The push to rebrand Calgary is on the table again. Is the reason to appear ‘more cosmopolitan’ or is re-branding the same as changing the curtains in the office when new occupants move in?
It was said that some feel the city is dominated by corporate and cowboy culture, and it is difficult to fit in if you do not identify with either of those segments. It is also difficult to have a vibrant city without corporate dollars invested. And when did ‘cowboy culture’ become shameful? I was under the impression people choose a city for more opportunity or a more desirable lifestyle, not to change it to something they left – otherwise why move? Being a lifetime Calgarian myself I admit this did set my nerves a bit on edge.
With access to a collective number of newcomers I did my own ‘straw survey’ with a different response. I heard reasons such as “better lifestyle,” “a lower cost of living particularly in housing,” “to be around a ‘lets get things done’ attitude,” “friendly people,” and “opportunity for my family.” I looked at the recent number of thousands of newcomers to Calgary this past year and felt my margin of error was pretty accurate given my targeted respondent. Of course, some came for other reasons of being closer to family, or their occupation allowed them to live anywhere, so, “why not Calgary?”
The last time rebranding became an ‘idea’ was in 2011 when steps were taken to move away from the long-time favourite, “Heart of the West” and re-brand to, “Be Part of the Energy.” We all know how popular that one was, particularly with those who had put Calgary on the map and built the best economy in Canada.
There is that conversation around a desire for Calgary to become ‘Silicon Valley 2’ and replace our economic lever of oil and gas. That idea might have been saleable at one point, however, not so much with the new model that work can be done ‘from anywhere.’ Silicon Valley is facing that same challenge. I appreciate re-branding is one idea being explored to lure younger workers to Calgary when oddly, just a few years ago, Calgary boasted the ‘youngest population in Canada.’ So, where did they all go?
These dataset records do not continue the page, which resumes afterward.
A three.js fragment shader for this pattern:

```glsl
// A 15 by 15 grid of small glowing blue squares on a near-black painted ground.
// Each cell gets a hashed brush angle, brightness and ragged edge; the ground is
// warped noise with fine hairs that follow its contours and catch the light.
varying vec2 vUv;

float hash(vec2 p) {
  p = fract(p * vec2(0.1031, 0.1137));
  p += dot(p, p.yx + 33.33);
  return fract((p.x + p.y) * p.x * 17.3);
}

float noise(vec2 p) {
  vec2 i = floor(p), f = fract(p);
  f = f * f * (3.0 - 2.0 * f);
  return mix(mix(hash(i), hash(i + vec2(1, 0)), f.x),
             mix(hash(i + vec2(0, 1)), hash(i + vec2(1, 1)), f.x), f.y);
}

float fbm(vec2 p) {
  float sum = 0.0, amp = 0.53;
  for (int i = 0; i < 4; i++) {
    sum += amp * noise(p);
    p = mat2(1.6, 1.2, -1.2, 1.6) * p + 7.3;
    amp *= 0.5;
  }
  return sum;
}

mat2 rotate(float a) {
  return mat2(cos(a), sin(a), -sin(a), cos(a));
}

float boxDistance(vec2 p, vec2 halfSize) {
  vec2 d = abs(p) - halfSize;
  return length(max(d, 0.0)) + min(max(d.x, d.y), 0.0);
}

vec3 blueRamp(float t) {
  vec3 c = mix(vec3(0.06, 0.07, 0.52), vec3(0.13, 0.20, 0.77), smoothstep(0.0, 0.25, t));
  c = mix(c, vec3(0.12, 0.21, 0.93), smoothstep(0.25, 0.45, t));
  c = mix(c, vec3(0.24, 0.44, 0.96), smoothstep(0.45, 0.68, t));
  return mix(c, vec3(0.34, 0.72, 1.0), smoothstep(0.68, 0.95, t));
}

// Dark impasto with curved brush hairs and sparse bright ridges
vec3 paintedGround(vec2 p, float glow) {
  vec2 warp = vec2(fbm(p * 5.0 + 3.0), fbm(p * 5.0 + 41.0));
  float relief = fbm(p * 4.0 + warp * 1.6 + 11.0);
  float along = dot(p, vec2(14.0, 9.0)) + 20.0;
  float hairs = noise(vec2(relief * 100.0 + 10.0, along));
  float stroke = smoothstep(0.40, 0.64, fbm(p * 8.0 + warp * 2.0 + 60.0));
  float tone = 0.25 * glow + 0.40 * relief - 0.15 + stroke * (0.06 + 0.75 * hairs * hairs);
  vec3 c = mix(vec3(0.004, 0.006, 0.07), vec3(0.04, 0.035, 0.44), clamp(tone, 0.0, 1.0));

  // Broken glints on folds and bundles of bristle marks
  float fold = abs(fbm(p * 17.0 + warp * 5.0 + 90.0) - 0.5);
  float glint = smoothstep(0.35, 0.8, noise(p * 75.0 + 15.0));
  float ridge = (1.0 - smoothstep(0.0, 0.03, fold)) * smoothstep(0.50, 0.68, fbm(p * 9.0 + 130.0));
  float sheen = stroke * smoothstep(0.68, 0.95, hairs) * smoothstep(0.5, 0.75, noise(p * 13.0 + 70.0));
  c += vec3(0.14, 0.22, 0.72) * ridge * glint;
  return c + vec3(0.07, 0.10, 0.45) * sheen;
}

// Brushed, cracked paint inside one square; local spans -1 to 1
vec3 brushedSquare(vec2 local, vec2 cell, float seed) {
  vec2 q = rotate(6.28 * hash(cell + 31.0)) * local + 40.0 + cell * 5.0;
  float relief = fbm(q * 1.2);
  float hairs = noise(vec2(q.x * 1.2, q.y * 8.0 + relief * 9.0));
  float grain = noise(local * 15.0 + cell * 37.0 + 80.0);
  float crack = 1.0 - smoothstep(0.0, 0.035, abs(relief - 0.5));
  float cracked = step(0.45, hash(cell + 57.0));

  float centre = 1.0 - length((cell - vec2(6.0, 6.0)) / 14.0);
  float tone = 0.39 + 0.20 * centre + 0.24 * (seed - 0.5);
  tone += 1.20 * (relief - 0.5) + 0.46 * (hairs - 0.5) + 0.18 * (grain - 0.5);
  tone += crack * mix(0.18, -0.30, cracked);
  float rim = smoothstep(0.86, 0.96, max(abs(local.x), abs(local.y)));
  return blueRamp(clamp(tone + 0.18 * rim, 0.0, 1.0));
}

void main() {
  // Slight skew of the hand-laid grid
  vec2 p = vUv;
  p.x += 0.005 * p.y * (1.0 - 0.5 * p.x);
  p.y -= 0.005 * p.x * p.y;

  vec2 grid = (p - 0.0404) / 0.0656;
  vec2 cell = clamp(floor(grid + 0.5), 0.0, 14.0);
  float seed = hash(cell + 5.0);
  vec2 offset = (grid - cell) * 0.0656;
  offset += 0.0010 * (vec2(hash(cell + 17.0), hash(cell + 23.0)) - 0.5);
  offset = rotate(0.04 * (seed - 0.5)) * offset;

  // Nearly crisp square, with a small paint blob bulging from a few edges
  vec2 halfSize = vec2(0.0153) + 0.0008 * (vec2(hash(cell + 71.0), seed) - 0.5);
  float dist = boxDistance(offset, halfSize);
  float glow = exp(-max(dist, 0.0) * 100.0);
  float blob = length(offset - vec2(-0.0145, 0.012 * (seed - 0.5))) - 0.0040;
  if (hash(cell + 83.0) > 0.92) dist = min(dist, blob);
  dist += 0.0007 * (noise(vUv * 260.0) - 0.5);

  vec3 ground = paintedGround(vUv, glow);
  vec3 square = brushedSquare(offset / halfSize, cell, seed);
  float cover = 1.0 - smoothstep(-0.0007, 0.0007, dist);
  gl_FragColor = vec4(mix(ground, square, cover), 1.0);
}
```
In review of other top growing cities across North America, I found because of remote working for some occupations, growth is happening away from larger cities to either towns or smaller cities with populations of no more than several hundred thousand. Their reasons include affordability, better lifestyle, less crime and family lifestyle. None mentioned moving because of the lure of a brand.
So, I am confused about why we would want to change the success story of Calgary! In my travels I find you don’t have to explain Calgary; people know of us for our rodeos, our proximity to Banff and the largest network of Plus 15s. Which leads me to ask, who the heck is trying to get rid of our Plus 15s? Do they forget we live in a cold country and that could end major retail investment in the core? The benefits are many!